Collected data
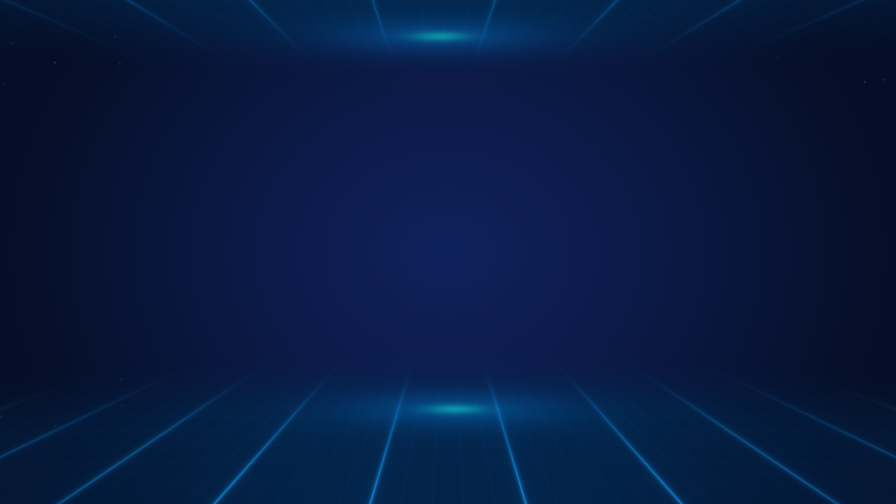
Reproduce this background procedurally as a WebGL 1 fragment shader.

```glsl
precision highp float;
// Dark blue hall with glowing perspective grids on its floor and ceiling.

uniform vec2 u_resolution;

#define WALL_CENTER vec3(0.060, 0.130, 0.360)
#define WALL_EDGE   vec3(0.018, 0.054, 0.148)
#define PLANE_MID   vec3(0.010, 0.140, 0.290)
#define PLANE_SIDE  vec3(0.014, 0.088, 0.205)
#define LINE_COLOR  vec3(0.030, 0.280, 0.400)
#define HALO_COLOR  vec3(0.000, 0.120, 0.190)
#define CORE_COLOR  vec3(0.030, 0.300, 0.150)
#define LINE_WIDTH  0.0028
#define SUBDIVISIONS 5.0
#define SPARK_CELL  0.045

float hash(vec2 p) {
    return fract(sin(dot(p, vec2(127.1, 311.7))) * 4375.85);
}

// Distance to the nearest half-integer
float gridDistance(float v) {
    return abs(fract(v) - 0.5);
}

float gaussian(vec2 p, vec2 size) {
    vec2 q = p / size;
    return exp(-dot(q, q));
}

// Blends one receding plane over the wall; depth grows toward the viewer.
vec3 addPlane(vec3 base, float x, float depth, float tiles, vec2 glow, float lineGain) {
    float d = max(depth, 0.05);
    float side = abs(x);
    float cover = smoothstep(0.22, 0.36, depth - 0.05 * side * side);
    vec3 surface = mix(PLANE_MID, PLANE_SIDE, smoothstep(0.15, 0.9, side));
    vec3 color = mix(base, surface, cover);

    // Main converging rails, measured perpendicular to their slope
    float u = x * tiles / d;
    float slope = inversesqrt(1.0 + x * x / (d * d));
    float railDistance = gridDistance(u) * d / tiles * slope;
    float near = smoothstep(0.25, 0.52, depth);
    float rail = exp(-railDistance / LINE_WIDTH) + 0.12 * exp(-railDistance / 0.012);
    float sideFade = 1.0 - 0.45 * smoothstep(0.4, 0.9, side);
    color += LINE_COLOR * rail * cover * lineGain * sideFade * (0.25 + 0.95 * near);

    // Faint secondary grid
    float columnDistance = gridDistance(u * SUBDIVISIONS + 0.5 * (SUBDIVISIONS - 1.0))
        * d / (tiles * SUBDIVISIONS) * slope;
    float rowDistance = gridDistance(tiles * SUBDIVISIONS * 0.6 / d)
        * d * d / (tiles * SUBDIVISIONS * 0.6);
    float fine = exp(-columnDistance / 0.0016) + 0.6 * exp(-rowDistance / 0.0014);
    color += vec3(0.002, 0.015, 0.022) * fine * cover * sideFade;

    // Horizontal light pool
    vec2 g = vec2(x, depth) - glow;
    color += HALO_COLOR * gaussian(g, vec2(0.20, 0.034));
    color += vec3(0.0, 0.020, 0.035) * gaussian(g, vec2(0.42, 0.065));
    color += CORE_COLOR * gaussian(g, vec2(0.056, 0.0095));
    return color;
}

// Sparse specks near the side walls, at the plane boundaries
float sparks(vec2 p) {
    vec2 cell = floor(p / SPARK_CELL);
    vec2 offset = 0.2 + 0.6 * vec2(hash(cell + 3.1), hash(cell + 7.7));
    float distanceToSpark = length(p - (cell + offset) * SPARK_CELL);
    float present = step(0.75, hash(cell));
    float zone = smoothstep(0.56, 0.70, abs(p.x))
        * smoothstep(0.09, 0.03, abs(abs(p.y - 0.04) - 0.34));
    return present * zone * hash(cell + 5.3) * smoothstep(0.0035, 0.0008, distanceToSpark);
}

void main() {
    vec2 p = (gl_FragCoord.xy - 0.5 * u_resolution) / u_resolution.y;

    // Back wall with a soft central light
    float radius = length(p * vec2(1.0, 1.2));
    float falloff = pow(min(radius / 0.90, 1.0), 1.1);
    vec3 color = mix(WALL_CENTER, WALL_EDGE, falloff);

    // Floor, then ceiling
    color = addPlane(color, p.x, 0.021 - p.y, 1.686, vec2(0.014, 0.333), 1.0);
    color = addPlane(color, p.x + 0.028, p.y - 0.130, 1.523, vec2(0.012, 0.298), 0.75);

    color += vec3(0.03, 0.18, 0.26) * sparks(p);
    gl_FragColor = vec4(clamp(color, 0.0, 1.0), 1.0);
}
```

§ What to do
What is the number of lines above that contain "length"? Answer with that number only.

§ Solved problem
2